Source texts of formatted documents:

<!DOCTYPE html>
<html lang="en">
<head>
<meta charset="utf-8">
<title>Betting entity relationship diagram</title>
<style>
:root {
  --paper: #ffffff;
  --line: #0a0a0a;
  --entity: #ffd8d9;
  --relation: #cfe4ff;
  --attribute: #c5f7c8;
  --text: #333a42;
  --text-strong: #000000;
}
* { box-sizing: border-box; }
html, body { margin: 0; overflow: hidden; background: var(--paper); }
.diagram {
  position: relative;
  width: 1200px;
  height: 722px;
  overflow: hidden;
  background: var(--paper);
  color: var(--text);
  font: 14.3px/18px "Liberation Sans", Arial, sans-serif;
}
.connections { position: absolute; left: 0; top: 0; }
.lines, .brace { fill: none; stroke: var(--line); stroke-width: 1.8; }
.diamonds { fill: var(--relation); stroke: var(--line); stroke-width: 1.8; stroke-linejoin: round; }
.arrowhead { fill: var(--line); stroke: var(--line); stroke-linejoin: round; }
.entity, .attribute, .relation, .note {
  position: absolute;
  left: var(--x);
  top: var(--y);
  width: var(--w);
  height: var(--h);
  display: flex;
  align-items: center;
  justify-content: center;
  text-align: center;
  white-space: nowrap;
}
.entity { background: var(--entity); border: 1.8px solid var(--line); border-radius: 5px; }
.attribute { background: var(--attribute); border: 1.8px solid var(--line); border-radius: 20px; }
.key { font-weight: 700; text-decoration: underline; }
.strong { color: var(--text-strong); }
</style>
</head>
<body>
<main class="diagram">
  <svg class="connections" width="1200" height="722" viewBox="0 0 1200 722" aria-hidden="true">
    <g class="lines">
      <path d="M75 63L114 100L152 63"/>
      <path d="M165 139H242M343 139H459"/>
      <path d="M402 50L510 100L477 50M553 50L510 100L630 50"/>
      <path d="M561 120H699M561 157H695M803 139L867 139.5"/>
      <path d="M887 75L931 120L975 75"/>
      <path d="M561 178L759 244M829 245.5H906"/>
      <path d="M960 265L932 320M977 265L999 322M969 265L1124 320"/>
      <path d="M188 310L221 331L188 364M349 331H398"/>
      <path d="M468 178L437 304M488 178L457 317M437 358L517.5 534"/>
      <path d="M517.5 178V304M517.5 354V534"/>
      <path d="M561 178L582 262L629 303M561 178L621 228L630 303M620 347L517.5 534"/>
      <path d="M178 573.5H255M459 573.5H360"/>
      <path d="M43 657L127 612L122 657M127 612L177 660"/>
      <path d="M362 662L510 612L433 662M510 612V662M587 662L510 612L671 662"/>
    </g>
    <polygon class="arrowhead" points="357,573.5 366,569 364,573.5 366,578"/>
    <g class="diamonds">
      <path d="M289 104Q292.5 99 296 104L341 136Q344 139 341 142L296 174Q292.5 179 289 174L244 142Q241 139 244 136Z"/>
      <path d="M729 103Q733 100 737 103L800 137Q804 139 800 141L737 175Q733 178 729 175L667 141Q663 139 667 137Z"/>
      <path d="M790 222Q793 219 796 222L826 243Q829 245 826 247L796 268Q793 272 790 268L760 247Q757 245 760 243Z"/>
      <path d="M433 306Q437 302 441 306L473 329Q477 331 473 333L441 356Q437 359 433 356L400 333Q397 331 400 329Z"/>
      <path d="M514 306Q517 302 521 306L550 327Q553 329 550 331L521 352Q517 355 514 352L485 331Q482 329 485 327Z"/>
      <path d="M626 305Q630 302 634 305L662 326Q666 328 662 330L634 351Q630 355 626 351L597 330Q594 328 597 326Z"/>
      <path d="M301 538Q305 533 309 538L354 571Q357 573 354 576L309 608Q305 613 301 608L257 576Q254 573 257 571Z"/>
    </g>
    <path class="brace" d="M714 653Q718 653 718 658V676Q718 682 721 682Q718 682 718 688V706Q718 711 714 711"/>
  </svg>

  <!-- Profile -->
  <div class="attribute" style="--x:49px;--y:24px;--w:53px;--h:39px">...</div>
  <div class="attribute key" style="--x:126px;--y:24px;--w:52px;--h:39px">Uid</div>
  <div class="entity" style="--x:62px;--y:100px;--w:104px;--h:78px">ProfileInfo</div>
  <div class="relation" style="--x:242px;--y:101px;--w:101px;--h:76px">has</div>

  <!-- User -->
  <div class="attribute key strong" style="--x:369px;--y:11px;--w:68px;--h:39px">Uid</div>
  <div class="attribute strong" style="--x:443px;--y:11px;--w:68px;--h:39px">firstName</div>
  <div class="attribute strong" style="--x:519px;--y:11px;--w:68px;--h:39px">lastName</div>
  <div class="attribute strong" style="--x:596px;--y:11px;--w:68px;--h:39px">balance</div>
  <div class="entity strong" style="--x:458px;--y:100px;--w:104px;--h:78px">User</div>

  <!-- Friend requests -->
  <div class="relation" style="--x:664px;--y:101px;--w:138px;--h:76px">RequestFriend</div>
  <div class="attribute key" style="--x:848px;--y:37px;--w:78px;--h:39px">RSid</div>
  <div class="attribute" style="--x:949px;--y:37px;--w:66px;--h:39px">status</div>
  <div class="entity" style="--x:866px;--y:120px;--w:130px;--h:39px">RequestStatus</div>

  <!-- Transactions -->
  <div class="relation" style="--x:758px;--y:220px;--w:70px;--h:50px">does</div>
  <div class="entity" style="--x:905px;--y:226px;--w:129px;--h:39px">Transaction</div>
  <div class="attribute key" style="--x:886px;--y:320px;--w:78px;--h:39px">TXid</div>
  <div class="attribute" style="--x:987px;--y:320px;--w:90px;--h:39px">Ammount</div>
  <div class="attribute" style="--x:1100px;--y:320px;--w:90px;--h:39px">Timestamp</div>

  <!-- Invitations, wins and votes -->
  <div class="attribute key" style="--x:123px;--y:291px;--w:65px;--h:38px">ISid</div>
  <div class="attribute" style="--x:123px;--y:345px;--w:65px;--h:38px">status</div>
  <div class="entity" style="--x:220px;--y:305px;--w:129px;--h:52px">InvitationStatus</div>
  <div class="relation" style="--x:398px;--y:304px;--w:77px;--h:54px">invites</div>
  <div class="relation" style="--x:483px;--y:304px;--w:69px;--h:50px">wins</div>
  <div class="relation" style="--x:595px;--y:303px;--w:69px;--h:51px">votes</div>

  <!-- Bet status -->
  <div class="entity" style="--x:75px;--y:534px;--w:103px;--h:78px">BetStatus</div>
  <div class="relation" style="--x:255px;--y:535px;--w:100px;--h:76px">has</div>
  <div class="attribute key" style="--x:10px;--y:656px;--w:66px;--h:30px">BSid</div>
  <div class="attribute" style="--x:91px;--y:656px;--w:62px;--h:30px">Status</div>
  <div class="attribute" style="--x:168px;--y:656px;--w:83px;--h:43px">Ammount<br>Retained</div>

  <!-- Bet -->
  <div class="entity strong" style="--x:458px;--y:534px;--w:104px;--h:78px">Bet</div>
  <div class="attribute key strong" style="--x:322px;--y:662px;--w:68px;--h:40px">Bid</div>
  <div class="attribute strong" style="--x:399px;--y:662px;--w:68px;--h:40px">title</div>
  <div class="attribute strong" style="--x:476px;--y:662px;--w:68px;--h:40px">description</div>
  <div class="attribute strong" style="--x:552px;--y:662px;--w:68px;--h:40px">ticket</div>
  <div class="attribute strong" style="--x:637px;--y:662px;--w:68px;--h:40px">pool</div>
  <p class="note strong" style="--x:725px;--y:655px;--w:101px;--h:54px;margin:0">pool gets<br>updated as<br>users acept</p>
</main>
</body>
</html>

Exercise details:
Make an exact copy of the data above.

Task response:
<!DOCTYPE html>
<html lang="en">
<head>
<meta charset="utf-8">
<title>Betting entity relationship diagram</title>
<style>
:root {
  --paper: #ffffff;
  --line: #0a0a0a;
  --entity: #ffd8d9;
  --relation: #cfe4ff;
  --attribute: #c5f7c8;
  --text: #333a42;
  --text-strong: #000000;
}
* { box-sizing: border-box; }
html, body { margin: 0; overflow: hidden; background: var(--paper); }
.diagram {
  position: relative;
  width: 1200px;
  height: 722px;
  overflow: hidden;
  background: var(--paper);
  color: var(--text);
  font: 14.3px/18px "Liberation Sans", Arial, sans-serif;
}
.connections { position: absolute; left: 0; top: 0; }
.lines, .brace { fill: none; stroke: var(--line); stroke-width: 1.8; }
.diamonds { fill: var(--relation); stroke: var(--line); stroke-width: 1.8; stroke-linejoin: round; }
.arrowhead { fill: var(--line); stroke: var(--line); stroke-linejoin: round; }
.entity, .attribute, .relation, .note {
  position: absolute;
  left: var(--x);
  top: var(--y);
  width: var(--w);
  height: var(--h);
  display: flex;
  align-items: center;
  justify-content: center;
  text-align: center;
  white-space: nowrap;
}
.entity { background: var(--entity); border: 1.8px solid var(--line); border-radius: 5px; }
.attribute { background: var(--attribute); border: 1.8px solid var(--line); border-radius: 20px; }
.key { font-weight: 700; text-decoration: underline; }
.strong { color: var(--text-strong); }
</style>
</head>
<body>
<main class="diagram">
  <svg class="connections" width="1200" height="722" viewBox="0 0 1200 722" aria-hidden="true">
    <g class="lines">
      <path d="M75 63L114 100L152 63"/>
      <path d="M165 139H242M343 139H459"/>
      <path d="M402 50L510 100L477 50M553 50L510 100L630 50"/>
      <path d="M561 120H699M561 157H695M803 139L867 139.5"/>
      <path d="M887 75L931 120L975 75"/>
      <path d="M561 178L759 244M829 245.5H906"/>
      <path d="M960 265L932 320M977 265L999 322M969 265L1124 320"/>
      <path d="M188 310L221 331L188 364M349 331H398"/>
      <path d="M468 178L437 304M488 178L457 317M437 358L517.5 534"/>
      <path d="M517.5 178V304M517.5 354V534"/>
      <path d="M561 178L582 262L629 303M561 178L621 228L630 303M620 347L517.5 534"/>
      <path d="M178 573.5H255M459 573.5H360"/>
      <path d="M43 657L127 612L122 657M127 612L177 660"/>
      <path d="M362 662L510 612L433 662M510 612V662M587 662L510 612L671 662"/>
    </g>
    <polygon class="arrowhead" points="357,573.5 366,569 364,573.5 366,578"/>
    <g class="diamonds">
      <path d="M289 104Q292.5 99 296 104L341 136Q344 139 341 142L296 174Q292.5 179 289 174L244 142Q241 139 244 136Z"/>
      <path d="M729 103Q733 100 737 103L800 137Q804 139 800 141L737 175Q733 178 729 175L667 141Q663 139 667 137Z"/>
      <path d="M790 222Q793 219 796 222L826 243Q829 245 826 247L796 268Q793 272 790 268L760 247Q757 245 760 243Z"/>
      <path d="M433 306Q437 302 441 306L473 329Q477 331 473 333L441 356Q437 359 433 356L400 333Q397 331 400 329Z"/>
      <path d="M514 306Q517 302 521 306L550 327Q553 329 550 331L521 352Q517 355 514 352L485 331Q482 329 485 327Z"/>
      <path d="M626 305Q630 302 634 305L662 326Q666 328 662 330L634 351Q630 355 626 351L597 330Q594 328 597 326Z"/>
      <path d="M301 538Q305 533 309 538L354 571Q357 573 354 576L309 608Q305 613 301 608L257 576Q254 573 257 571Z"/>
    </g>
    <path class="brace" d="M714 653Q718 653 718 658V676Q718 682 721 682Q718 682 718 688V706Q718 711 714 711"/>
  </svg>

  <!-- Profile -->
  <div class="attribute" style="--x:49px;--y:24px;--w:53px;--h:39px">...</div>
  <div class="attribute key" style="--x:126px;--y:24px;--w:52px;--h:39px">Uid</div>
  <div class="entity" style="--x:62px;--y:100px;--w:104px;--h:78px">ProfileInfo</div>
  <div class="relation" style="--x:242px;--y:101px;--w:101px;--h:76px">has</div>

  <!-- User -->
  <div class="attribute key strong" style="--x:369px;--y:11px;--w:68px;--h:39px">Uid</div>
  <div class="attribute strong" style="--x:443px;--y:11px;--w:68px;--h:39px">firstName</div>
  <div class="attribute strong" style="--x:519px;--y:11px;--w:68px;--h:39px">lastName</div>
  <div class="attribute strong" style="--x:596px;--y:11px;--w:68px;--h:39px">balance</div>
  <div class="entity strong" style="--x:458px;--y:100px;--w:104px;--h:78px">User</div>

  <!-- Friend requests -->
  <div class="relation" style="--x:664px;--y:101px;--w:138px;--h:76px">RequestFriend</div>
  <div class="attribute key" style="--x:848px;--y:37px;--w:78px;--h:39px">RSid</div>
  <div class="attribute" style="--x:949px;--y:37px;--w:66px;--h:39px">status</div>
  <div class="entity" style="--x:866px;--y:120px;--w:130px;--h:39px">RequestStatus</div>

  <!-- Transactions -->
  <div class="relation" style="--x:758px;--y:220px;--w:70px;--h:50px">does</div>
  <div class="entity" style="--x:905px;--y:226px;--w:129px;--h:39px">Transaction</div>
  <div class="attribute key" style="--x:886px;--y:320px;--w:78px;--h:39px">TXid</div>
  <div class="attribute" style="--x:987px;--y:320px;--w:90px;--h:39px">Ammount</div>
  <div class="attribute" style="--x:1100px;--y:320px;--w:90px;--h:39px">Timestamp</div>

  <!-- Invitations, wins and votes -->
  <div class="attribute key" style="--x:123px;--y:291px;--w:65px;--h:38px">ISid</div>
  <div class="attribute" style="--x:123px;--y:345px;--w:65px;--h:38px">status</div>
  <div class="entity" style="--x:220px;--y:305px;--w:129px;--h:52px">InvitationStatus</div>
  <div class="relation" style="--x:398px;--y:304px;--w:77px;--h:54px">invites</div>
  <div class="relation" style="--x:483px;--y:304px;--w:69px;--h:50px">wins</div>
  <div class="relation" style="--x:595px;--y:303px;--w:69px;--h:51px">votes</div>

  <!-- Bet status -->
  <div class="entity" style="--x:75px;--y:534px;--w:103px;--h:78px">BetStatus</div>
  <div class="relation" style="--x:255px;--y:535px;--w:100px;--h:76px">has</div>
  <div class="attribute key" style="--x:10px;--y:656px;--w:66px;--h:30px">BSid</div>
  <div class="attribute" style="--x:91px;--y:656px;--w:62px;--h:30px">Status</div>
  <div class="attribute" style="--x:168px;--y:656px;--w:83px;--h:43px">Ammount<br>Retained</div>

  <!-- Bet -->
  <div class="entity strong" style="--x:458px;--y:534px;--w:104px;--h:78px">Bet</div>
  <div class="attribute key strong" style="--x:322px;--y:662px;--w:68px;--h:40px">Bid</div>
  <div class="attribute strong" style="--x:399px;--y:662px;--w:68px;--h:40px">title</div>
  <div class="attribute strong" style="--x:476px;--y:662px;--w:68px;--h:40px">description</div>
  <div class="attribute strong" style="--x:552px;--y:662px;--w:68px;--h:40px">ticket</div>
  <div class="attribute strong" style="--x:637px;--y:662px;--w:68px;--h:40px">pool</div>
  <p class="note strong" style="--x:725px;--y:655px;--w:101px;--h:54px;margin:0">pool gets<br>updated as<br>users acept</p>
</main>
</body>
</html>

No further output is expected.